Kiri Reynolds lost her home in the Christchurch earthquake. Then life got worse.
Moving to Kaikoura for a fresh start, Reynolds and her family bought a small transport business in 2012. Their new home was damaged in the November earthquake and after returning to Christchurch, they soon had to move yet again, when the owner's son wanted somewhere to live.
Then she was diagnosed with stage four bowel and liver cancer, in March.
So the people of Christchurch gave her a modern day miracle, helping put on a dream wedding.
Reynolds, 49, married Grant Collins with her three children by her side this month. The community raised over $25,000 for the ceremony, which was planned in a lightning-fast eight weeks.
Collins green-lighted a friend's Facebook post asking for help to organise the big day, which was still a secret to his terminally ill soon-to-be wife.
Her tumours, which she was receiving aggressive chemotherapy for, had gone untreated for nearly 10 years. They were not discovered until she was admitted to hospital with pains in her side.
Unfortunately it was "just a case of bad luck", she said. The diagnosis came after seven already devastating years for the family.
The couple's home was red-zoned and "written off" in the Christchurch earthquakes, which sparked a lengthy battle with their insurers. Their young son Kiarn developed asthma because of the residual dust, then Reynolds' elderly parents died in quick succession.
Collins moved to Brisbane, landed several job offers, and was in the process of setting up a new home for the family to join him in. A call from Reynolds with the news of the cancer put him straight on a flight home.
Close friend Tracey Gaskell said she was desperate to help, and posted in the Christchurch Brides and Grooms Facebook page asking for help make Reynolds "wishes come true". She was "swamped" with offers of support. Over 50 commenters offered to provide a venue and decor, a cake and to officiate the "elegant and classy" wedding.
"Everyone started saying, we'll donate that, we'll give that and it went from there really.
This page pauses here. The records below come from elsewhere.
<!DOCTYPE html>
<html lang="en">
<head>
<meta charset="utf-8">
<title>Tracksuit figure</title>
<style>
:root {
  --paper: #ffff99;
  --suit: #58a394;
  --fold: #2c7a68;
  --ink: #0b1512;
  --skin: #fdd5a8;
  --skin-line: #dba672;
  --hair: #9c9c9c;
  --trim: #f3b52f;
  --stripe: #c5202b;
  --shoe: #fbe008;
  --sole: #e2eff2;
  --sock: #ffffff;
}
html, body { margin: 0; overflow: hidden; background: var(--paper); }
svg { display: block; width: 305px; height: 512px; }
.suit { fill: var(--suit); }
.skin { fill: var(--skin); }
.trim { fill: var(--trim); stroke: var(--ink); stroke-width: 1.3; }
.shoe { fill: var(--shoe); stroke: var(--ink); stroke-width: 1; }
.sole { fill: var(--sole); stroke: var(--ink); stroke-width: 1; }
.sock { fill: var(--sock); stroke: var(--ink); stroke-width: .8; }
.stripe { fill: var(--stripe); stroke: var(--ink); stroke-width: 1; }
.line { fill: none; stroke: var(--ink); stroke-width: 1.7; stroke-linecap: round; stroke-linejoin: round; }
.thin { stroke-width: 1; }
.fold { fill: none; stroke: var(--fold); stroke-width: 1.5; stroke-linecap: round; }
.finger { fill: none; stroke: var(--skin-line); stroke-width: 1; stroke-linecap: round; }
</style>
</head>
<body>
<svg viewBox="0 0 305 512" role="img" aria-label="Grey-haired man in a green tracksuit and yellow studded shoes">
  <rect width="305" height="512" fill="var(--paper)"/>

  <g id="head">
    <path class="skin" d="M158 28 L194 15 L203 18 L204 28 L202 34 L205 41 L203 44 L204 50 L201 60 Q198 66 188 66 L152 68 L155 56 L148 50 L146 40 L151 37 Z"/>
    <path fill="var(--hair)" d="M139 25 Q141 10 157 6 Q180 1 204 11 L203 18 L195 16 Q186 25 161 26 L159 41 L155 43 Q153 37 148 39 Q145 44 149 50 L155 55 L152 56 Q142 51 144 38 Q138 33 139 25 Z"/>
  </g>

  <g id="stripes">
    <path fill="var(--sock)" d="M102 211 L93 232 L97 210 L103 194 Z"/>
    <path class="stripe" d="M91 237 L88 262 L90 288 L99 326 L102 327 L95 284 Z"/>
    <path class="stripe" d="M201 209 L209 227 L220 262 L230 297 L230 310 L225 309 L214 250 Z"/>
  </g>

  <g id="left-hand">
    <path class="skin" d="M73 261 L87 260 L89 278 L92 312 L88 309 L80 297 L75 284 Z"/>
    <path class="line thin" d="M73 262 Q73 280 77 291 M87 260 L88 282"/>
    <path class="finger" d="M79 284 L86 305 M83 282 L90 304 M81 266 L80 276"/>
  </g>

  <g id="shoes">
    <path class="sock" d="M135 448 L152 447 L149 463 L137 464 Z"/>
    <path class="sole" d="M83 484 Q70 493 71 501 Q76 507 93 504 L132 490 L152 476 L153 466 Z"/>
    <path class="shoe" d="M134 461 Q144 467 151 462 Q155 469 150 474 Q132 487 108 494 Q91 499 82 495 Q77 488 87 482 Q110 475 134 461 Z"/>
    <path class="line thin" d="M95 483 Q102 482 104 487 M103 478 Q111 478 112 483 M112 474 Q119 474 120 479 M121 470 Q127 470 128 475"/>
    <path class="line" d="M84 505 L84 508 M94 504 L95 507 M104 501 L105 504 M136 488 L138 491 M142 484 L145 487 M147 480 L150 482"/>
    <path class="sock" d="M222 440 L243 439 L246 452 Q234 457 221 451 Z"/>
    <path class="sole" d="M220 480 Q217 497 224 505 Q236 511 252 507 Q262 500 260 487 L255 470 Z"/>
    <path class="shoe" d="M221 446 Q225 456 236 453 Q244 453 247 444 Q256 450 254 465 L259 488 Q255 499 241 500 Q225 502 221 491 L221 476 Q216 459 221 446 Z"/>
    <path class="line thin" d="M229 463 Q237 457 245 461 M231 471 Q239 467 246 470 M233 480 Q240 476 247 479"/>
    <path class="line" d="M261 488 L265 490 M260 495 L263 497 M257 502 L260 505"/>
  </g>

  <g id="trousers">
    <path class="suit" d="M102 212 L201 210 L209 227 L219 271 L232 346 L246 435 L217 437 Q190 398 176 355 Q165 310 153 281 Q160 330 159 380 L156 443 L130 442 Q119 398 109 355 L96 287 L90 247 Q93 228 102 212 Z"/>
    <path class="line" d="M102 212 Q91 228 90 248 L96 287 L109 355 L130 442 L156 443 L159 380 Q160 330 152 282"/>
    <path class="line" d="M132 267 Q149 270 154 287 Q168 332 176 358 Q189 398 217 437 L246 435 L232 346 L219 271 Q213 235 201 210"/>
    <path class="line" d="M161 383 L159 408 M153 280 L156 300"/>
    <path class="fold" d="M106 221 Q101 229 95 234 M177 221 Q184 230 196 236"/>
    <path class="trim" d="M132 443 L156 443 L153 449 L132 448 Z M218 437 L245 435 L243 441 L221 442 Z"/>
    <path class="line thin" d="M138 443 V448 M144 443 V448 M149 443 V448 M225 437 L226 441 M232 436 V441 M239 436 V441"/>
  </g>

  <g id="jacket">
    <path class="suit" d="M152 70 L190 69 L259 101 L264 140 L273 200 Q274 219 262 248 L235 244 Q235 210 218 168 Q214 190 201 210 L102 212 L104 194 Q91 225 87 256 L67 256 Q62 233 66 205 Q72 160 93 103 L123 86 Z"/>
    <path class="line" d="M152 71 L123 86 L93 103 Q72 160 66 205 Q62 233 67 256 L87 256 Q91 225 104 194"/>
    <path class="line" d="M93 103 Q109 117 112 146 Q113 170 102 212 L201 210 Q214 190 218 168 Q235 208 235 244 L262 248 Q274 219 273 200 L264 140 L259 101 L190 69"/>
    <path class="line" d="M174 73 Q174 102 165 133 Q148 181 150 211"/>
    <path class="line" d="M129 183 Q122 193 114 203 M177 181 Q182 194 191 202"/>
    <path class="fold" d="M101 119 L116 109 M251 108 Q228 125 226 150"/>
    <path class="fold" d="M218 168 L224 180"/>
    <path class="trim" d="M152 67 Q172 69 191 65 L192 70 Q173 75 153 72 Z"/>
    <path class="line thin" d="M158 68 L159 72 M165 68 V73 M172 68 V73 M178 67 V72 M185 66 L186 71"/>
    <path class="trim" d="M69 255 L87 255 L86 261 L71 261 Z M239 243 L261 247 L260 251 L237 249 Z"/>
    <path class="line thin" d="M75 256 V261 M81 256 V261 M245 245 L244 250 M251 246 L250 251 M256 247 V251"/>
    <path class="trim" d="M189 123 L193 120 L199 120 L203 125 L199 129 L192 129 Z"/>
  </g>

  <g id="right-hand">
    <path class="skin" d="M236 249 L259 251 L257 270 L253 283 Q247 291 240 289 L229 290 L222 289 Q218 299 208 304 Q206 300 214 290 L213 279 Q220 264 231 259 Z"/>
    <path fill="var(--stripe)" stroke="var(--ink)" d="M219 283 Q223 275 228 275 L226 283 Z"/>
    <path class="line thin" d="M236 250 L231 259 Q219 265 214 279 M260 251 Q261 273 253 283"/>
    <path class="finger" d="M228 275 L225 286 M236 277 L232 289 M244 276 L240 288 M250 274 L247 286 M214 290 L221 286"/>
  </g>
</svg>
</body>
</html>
So then I went round there and said, would you get married if we could do your wedding for nothing, and they said yes yes yes," Gaskell said.
Reynolds said without the community support, the Rangiora wedding "just would not have happened".
"When I found out, we thought about having a bit of a backyard barbecue thing because we've always talked about getting married, but even that would have been expensive and even if we had that kind of money, I wouldn't spend it on that. I want to do things with the kids, maybe take them on holiday and just spend time with them."
The community response had been "incredible", Collins said. "It really shows there are good people out there, and they were willing to do anything for us, it was pretty overwhleming."
When the idea was first thrown around "we thought it would just be nice tables with a tablecloth", she said. "But they had beautiful big flowers, a runner and bows on the chairs. All the details were there, no one treated us as second rate," Reynolds said.
The bridal party, including the couple's children Kiarn, 10, Artisa, 8, and Reynolds' daughter Savannah, 20, were gifted outfits for the day and the dress was lent to her by a local bridal shop.
Reynolds said she hoped sharing her case would highlight bowel cancer as the "silent killer". She said there was a lack of publicly-funded testing for the disease in a country with one of the highest incidences of bowel cancer in the world. More than 3000 people are diagnosed, and 1200 die from the disease each year.
It was shocking how she had gone from perfectly healthy to nearly bed-ridden in mere weeks, Reynolds said.
A Givealittle page has been set up to support the family.